  4. Working through the pain can actually grow the broken relationship stronger than it was before.  In the human body, muscles & bones grow and strengthen under pressure, and become weak when barely put to use.   Relationships are very similar.  Too many friends “walk” after a heated disagreement.  When pressure hits a marriage, too many think separation/divorce is the answer instead of working it out.  Granted, there is a lot of pain and rehab to do – but it can be worth the effort.  And that relationship COULD be better than it was in the beginning – but only if BOTH sides are willing to put pride aside, change hurtful behaviors, humble themselves, ask for forgiveness and do the heavy lifting.
  5. A restored relationship shows others the power of forgiveness, friendship and love.  I recently read a story about a POW soldier from the Korean War who was tortured mercilessly by his captor for years.  Honestly, it was painful to read about the details of the abuse.  Years later, safely back on US soil – the soldier wondered what happened to this particular guard.  After years of searching, he found the name of his abuser and went to meet with him.  His goal: offer forgiveness.  The captor had become a Christian and was tormented, for years, over his evil actions.   The POW’s forgiveness had set him free.  Enemies had now become friends.   We all marvel at those types of stories, but few of us want to be the main character in one.
  6. If you are the one that initiates the restoration, you communicate a level of commitment to the other party that speaks volumes about your character.  In essence, what you are saying is:
  • “I want our relationship back more than I want my pride.”
  • “I want our friendship more than I want to be right.”
  • “I want your companionship more than I want the possible rejection you can give me right now.”
  • “I want you in my life more than I want you out of it.”

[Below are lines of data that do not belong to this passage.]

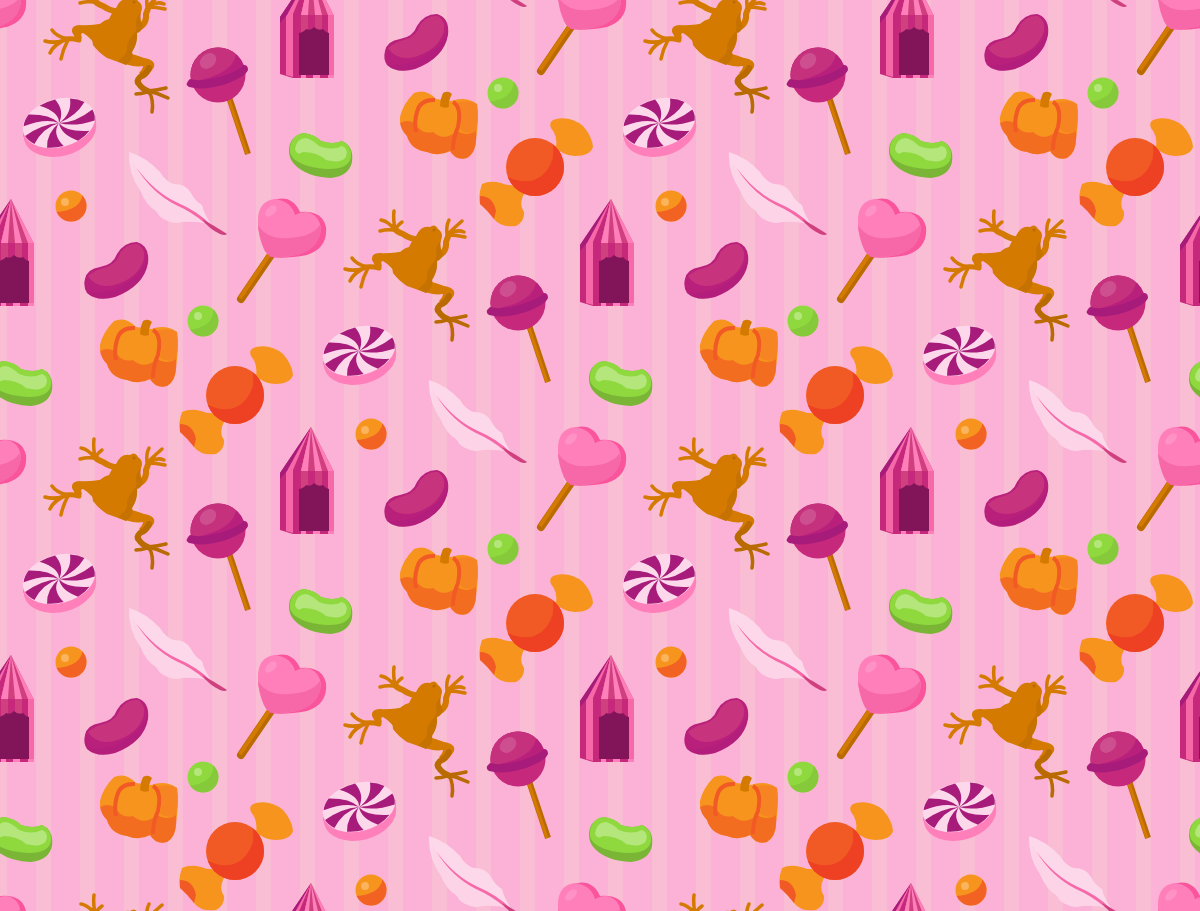
<!DOCTYPE html>
<html lang="en">
<head>
<meta charset="utf-8">
<title>Sweet shop pattern</title>
<style>
:root {
  --paper: #fbb2d6;
  --stripe: #f9bed3;
  --blush: #fdd8ea;
  --blush-deep: #fccbe2;
  --pink: #ff7fba;
  --pink-mid: #f768a8;
  --pink-deep: #f9549c;
  --rose: #d0407f;
  --berry: #c6297c;
  --berry-mid: #b9207c;
  --plum: #a71b7b;
  --plum-deep: #82145a;
  --orange: #f7941e;
  --orange-mid: #f68422;
  --tangerine: #f15a24;
  --red: #ee4023;
  --green: #8fd93f;
  --green-deep: #7ab536;
  --green-light: #b5e67c;
  --caramel: #d47a00;
  --caramel-deep: #b96a00;
}
html, body { margin: 0; height: 100%; overflow: hidden; background: var(--paper); }
svg { display: block; width: 1200px; height: 911px; }
.stripe { fill: var(--stripe); }
.blush { fill: var(--blush); }
.blush-deep { fill: var(--blush-deep); }
.pink { fill: var(--pink); }
.pink-mid { fill: var(--pink-mid); }
.pink-deep { fill: var(--pink-deep); }
.rose { fill: var(--rose); }
.berry { fill: var(--berry); }
.berry-mid { fill: var(--berry-mid); }
.plum { fill: var(--plum); }
.plum-deep { fill: var(--plum-deep); }
.orange { fill: var(--orange); }
.orange-mid { fill: var(--orange-mid); }
.tangerine { fill: var(--tangerine); }
.red { fill: var(--red); }
.green { fill: var(--green); }
.green-deep { fill: var(--green-deep); }
.green-light { fill: var(--green-light); }
.caramel { fill: var(--caramel); }
.caramel-deep { fill: var(--caramel-deep); }
.limb { fill: none; stroke: var(--caramel); stroke-linecap: round; stroke-linejoin: round; }
.limb.shade { stroke: var(--caramel-deep); }
.stick { stroke: var(--caramel-deep); }
.stick-light { stroke: var(--caramel); }
.shine { fill: #fff; opacity: .15; }
</style>
</head>
<body>
<svg viewBox="0 0 1200 911" role="img" aria-label="Seamless pattern of sweets, caramel frogs and feathers on pink stripes">
<defs>
  <pattern id="stripes" width="44" height="20" patternUnits="userSpaceOnUse">
    <rect class="stripe" x="36" width="8" height="20"/>
    <rect class="stripe" width="7" height="20"/>
  </pattern>
  <clipPath id="lolly-clip"><circle cx="218" cy="531" r="27.5"/></clipPath>
  <clipPath id="orange-ball-clip"><circle cx="71" cy="662" r="15.5"/></clipPath>
  <clipPath id="green-ball-clip"><circle cx="503" cy="549" r="15.5"/></clipPath>
  <clipPath id="toffee-clip"><circle cx="535" cy="623" r="29"/></clipPath>

  <g id="frog">
    <g id="frog-arms">
      <path class="limb" stroke-width="6" d="M120 468Q110 467 103 462Q97 460 94 456"/>
      <path class="limb" stroke-width="3.5" d="M95 458Q88 449 81 448M95 457Q93 447 94 439M95 457Q99 452 102 450M94 458Q87 457 80 459"/>
      <path class="limb" stroke-width="6" d="M138 484Q147 480 146 470L149 462"/>
      <path class="limb" stroke-width="3.5" d="M147 462Q146 454 149 448M148 462Q155 455 162 449M148 463Q156 463 165 465M149 462Q157 457 164 460"/>
    </g>
    <g id="frog-left-leg">
      <path class="caramel" d="M108 478Q92 482 80 481Q71 481 72 488L77 497L82 494Q80 489 83 489Q92 494 100 508Z"/>
      <path class="limb" stroke-width="5" d="M79 496Q72 494 66 495"/>
      <path class="limb" stroke-width="3.5" d="M68 495Q55 500 45 497M67 495Q56 492 52 486M67 495Q54 500 50 509M68 496Q63 505 61 515"/>
    </g>
    <g id="frog-right-leg">
      <path class="caramel" d="M116 508Q130 508 144 514Q156 516 154 523Q150 530 144 534L139 529Q143 525 143 522Q130 524 118 516Z"/>
      <path class="limb shade" stroke-width="6" d="M149 524Q146 531 140 533Q136 537 139 540Q142 545 150 548"/>
      <path class="limb shade" stroke-width="3.5" d="M148 547Q158 546 166 544M148 547Q158 549 168 554M149 547Q154 557 152 568M147 548Q141 550 136 550"/>
    </g>
    <path class="caramel" d="M116 464Q121 453 130 455Q135 451 138 457Q144 461 141 468Q139 476 143 482Q141 488 137 489Q138 499 132 508Q134 515 126 521Q116 517 107 514Q98 508 93 501Q91 491 97 486Q100 477 109 475Q112 468 116 464Z"/>
    <path class="caramel-deep" d="M141 468Q139 476 143 482Q141 488 137 489Q138 499 132 508Q134 515 126 521Q122 519 118 517Q128 510 127 504Q127 497 133 491Q138 486 136 480Q136 473 141 468Z" opacity=".5"/>
    <circle class="caramel-deep" cx="134" cy="458" r="1.5"/>
  </g>

  <g id="round-lolly">
    <path class="stick" stroke-width="6" d="M229 553L248 610"/>
    <path class="stick-light" stroke-width="3" d="M228 553L247 610"/>
    <circle class="berry" cx="218" cy="531" r="27.5"/>
    <g clip-path="url(#lolly-clip)">
      <path class="berry-mid" d="M188 500H250V528Q222 541 188 542Z"/>
      <path class="rose" d="M190 503H236Q240 530 190 538Z" opacity=".55"/>
    </g>
    <path class="plum" d="M190 535Q184 540 189 543Q204 547 226 540Q245 533 248 526Q248 521 244 521Q239 527 219 533Q201 538 190 535Z"/>
    <ellipse class="shine" cx="208" cy="517" rx="9" ry="7" transform="rotate(-40 208 517)"/>
  </g>

  <path id="mint-blade" class="plum" d="M0 0Q15 -8 17 -32A37 37 0 0 1 30 -21Q18 -3 0 0Z"/>
  <g id="mint">
    <ellipse class="pink" cx="60" cy="587" rx="37" ry="25" transform="rotate(-15 60 587)"/>
    <path class="pink" d="M23 582L96 572V581L23 593Z"/>
    <g transform="translate(59 579) rotate(-15) scale(1 .65)">
      <circle class="blush" r="37"/>
      <use href="#mint-blade"/>
      <use href="#mint-blade" transform="rotate(51.4)"/>
      <use href="#mint-blade" transform="rotate(102.8)"/>
      <use href="#mint-blade" transform="rotate(154.3)"/>
      <use href="#mint-blade" transform="rotate(205.7)"/>
      <use href="#mint-blade" transform="rotate(257.1)"/>
      <use href="#mint-blade" transform="rotate(308.6)"/>
    </g>
  </g>

  <g id="feather">
    <path class="blush" d="M129 608Q146 613 160 628Q166 638 174 640Q186 640 191 649Q195 657 202 661Q204 670 211 680Q190 676 176 679Q161 677 156 667Q146 661 141 648Q128 629 129 608Z"/>
    <path class="blush-deep" d="M132 618Q154 650 178 660Q198 668 208 679Q190 676 176 679Q161 677 156 667Q146 661 141 648Q133 635 132 618Z" opacity=".4"/>
    <path class="pink-mid" d="M136 623Q154 648 178 659Q197 667 210 680L206 680Q192 668 176 661Q152 649 136 623Z"/>
    <path class="rose" d="M202 675Q213 681 227 690Q225 692 220 690Q209 685 202 675Z"/>
  </g>

  <g id="orange-ball">
    <circle class="orange" cx="71" cy="662" r="15.5"/>
    <path class="tangerine" clip-path="url(#orange-ball-clip)" d="M83 645Q84 667 54 668V680H90V645Z" opacity=".85"/>
    <circle cx="65" cy="658" r="4" fill="#fbb45c"/>
  </g>

  <g id="box">
    <g id="box-side">
      <path class="berry" d="M311 427L280 473V530L293 534H301V471Z"/>
      <path class="pink-mid" d="M311 427L286 469V531L293 533V470Z"/>
      <path class="plum" d="M311 427L280 473V479L287 471Z"/>
    </g>
    <g id="box-front">
      <path class="rose" d="M311 427L301 471V534H334V472Z"/>
      <path class="pink" d="M311 427L301 471H308ZM311 427L315 471H322ZM311 427L328 471L334 472Z"/>
      <path class="berry" d="M301 471H334V490H301Z"/>
      <path class="rose" d="M301 471H308V490H301ZM315 471H322V490H315Z"/>
      <path class="pink-mid" d="M328 471H334V534H328Z"/>
      <path class="plum-deep" d="M299 489Q304 488 306 485Q311 487 314 483Q318 487 323 485Q325 488 329 489V531H299Z"/>
      <path class="pink" d="M301 531H334V534H301Z"/>
      <path class="berry" d="M306 531H313V534H306ZM320 531H328V534H320Z"/>
    </g>
  </g>

  <g id="berry-bean">
    <path class="berry-mid" d="M385 507Q387 497 400 495Q413 493 417 482Q424 470 437 470Q450 474 448 491Q444 514 415 525Q397 530 387 521Q383 515 385 507Z"/>
    <path class="rose" d="M388 504Q395 498 404 496Q417 492 420 481Q427 471 438 472Q447 478 443 490Q436 507 414 513Q396 517 388 504Z" opacity=".65"/>
    <path class="plum" d="M448 487Q446 513 415 525Q397 530 387 521Q410 523 428 510Q443 500 448 487Z" opacity=".35"/>
  </g>

  <g id="heart-lolly">
    <path class="stick" stroke-width="8" d="M573 480L541 527" stroke-linecap="round"/>
    <path class="stick-light" stroke-width="4" d="M571 480L540 526"/>
    <path class="pink-deep" d="M573 428Q592 422 600 440Q622 438 626 455Q628 476 607 483Q585 487 570 485Q557 460 573 428Z"/>
    <path class="pink" d="M558 451Q557 429 575 427Q591 429 595 443Q608 436 617 446Q625 457 616 471Q605 485 578 485Q567 485 564 477Q558 464 558 451Z"/>
    <path class="pink-mid" d="M558 453Q567 468 589 466Q612 465 620 453Q623 464 613 475Q602 485 578 485Q567 485 564 477Q559 465 558 453Z"/>
    <ellipse class="shine" cx="571" cy="439" rx="7" ry="4" transform="rotate(-42 571 439)"/>
  </g>

  <g id="green-ball">
    <circle class="green" cx="503" cy="549" r="15.5"/>
    <path class="green-deep" clip-path="url(#green-ball-clip)" d="M513 532Q517 556 486 558V568H522V532Z" opacity=".45"/>
    <circle class="green-light" cx="498" cy="544" r="4"/>
  </g>

  <g id="pumpkin">
    <path class="orange" d="M436 555Q426 544 414 549Q403 560 400 573Q399 584 407 592Q411 606 427 608Q439 613 450 607Q456 617 467 614Q476 609 476 595Q479 577 477 560Q466 552 451 557Z"/>
    <path class="orange-mid" d="M457 559Q468 555 477 560Q479 574 476 587Q468 591 460 586Q464 569 457 559Z"/>
    <path class="tangerine" d="M400 579Q407 575 415 579Q421 591 433 588Q444 598 457 587Q467 593 476 587Q478 607 467 614Q456 617 450 607Q439 613 427 608Q411 606 407 592Q401 586 400 579Z" opacity=".65"/>
    <path fill="none" stroke="var(--tangerine)" stroke-width="4" d="M435 556Q420 555 417 568Q414 577 416 588M453 558Q462 563 458 583Q453 594 453 606"/>
    <path class="caramel" d="M440 562Q440 555 443 549Q448 546 452 550Q448 557 449 563Q444 565 440 562Z"/>
  </g>

  <g id="toffee">
    <path class="orange" d="M556 604Q558 592 551 584Q548 577 556 575Q571 572 583 582Q592 592 593 603Q590 612 575 612Q563 611 556 604Z"/>
    <path class="orange" d="M517 641Q508 642 501 639Q490 636 482 640Q478 651 480 660Q490 664 494 675Q501 684 516 682Q525 677 524 668Q518 660 525 648Z"/>
    <path class="tangerine" d="M480 652Q493 652 496 667L494 675Q488 667 480 660Z"/>
    <circle class="tangerine" cx="535" cy="623" r="29"/>
    <path class="red" clip-path="url(#toffee-clip)" d="M551 594Q559 618 540 633Q526 642 506 632V656H570V590Z"/>
  </g>

  <g id="green-bean">
    <path class="green-deep" d="M289 607Q289 593 303 589Q314 590 321 597Q333 601 342 597Q354 602 352 618Q349 632 331 634Q307 633 295 621Q289 615 289 607Z"/>
    <path class="green" d="M290 604Q292 590 304 589Q314 590 321 597Q333 601 342 597Q352 602 351 613Q349 625 329 625Q305 624 294 615Q289 610 290 604Z"/>
    <path class="green-light" d="M295 605Q297 594 306 594Q313 596 319 602Q332 607 342 602Q349 605 346 613Q341 620 326 616Q317 608 303 608Q297 612 295 605Z"/>
  </g>

  <g id="sweets">
    <use href="#frog"/>
    <use href="#round-lolly"/>
    <use href="#mint"/>
    <use href="#feather"/>
    <use href="#orange-ball"/>
    <use href="#box"/>
    <use href="#berry-bean"/>
    <use href="#heart-lolly"/>
    <use href="#green-ball"/>
    <use href="#pumpkin"/>
    <use href="#toffee"/>
    <use href="#green-bean"/>
  </g>
  <g id="row">
    <use href="#sweets" x="-600"/>
    <use href="#sweets"/>
    <use href="#sweets" x="600"/>
  </g>
</defs>

<rect width="1200" height="911" fill="var(--paper)"/>
<rect width="1200" height="911" fill="url(#stripes)"/>
<use href="#row" x="300" y="-684"/>
<use href="#row" y="-456"/>
<use href="#row" x="300" y="-228"/>
<use href="#row"/>
<use href="#row" x="300" y="228"/>
<use href="#row" y="456"/>
</svg>
</body>
</html>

It’s hard to build such a bridge.  It’s painful to swallow your pride (particular if you think you are right).   It’s scary to take the first step.  But it is worth trying.  And years later, when you look back at that “incident” that caused the breach,  you often think, “Wasn’t it dumb of us to be that way?  I’m so glad we got over ourselves!”

  • Who do you currently have a broken relationship with?
  • What is your role in the demise of it?
  • What can you do (this week) to initiate contact and begin building the bridge?

There are three things you need to know about bridge building:

  1. It’s hard work.   It’s not easy going from point A to point B.
  2. It takes time.  You may have to work at it for a while.  If it took 13  years to destroy the bridge, don’t assume it will take 13 minutes to repair it.
  3. Once the bridge is built, you can get to places you never could before.  And others (generations later) can travel on your experience (bridge) and get there too.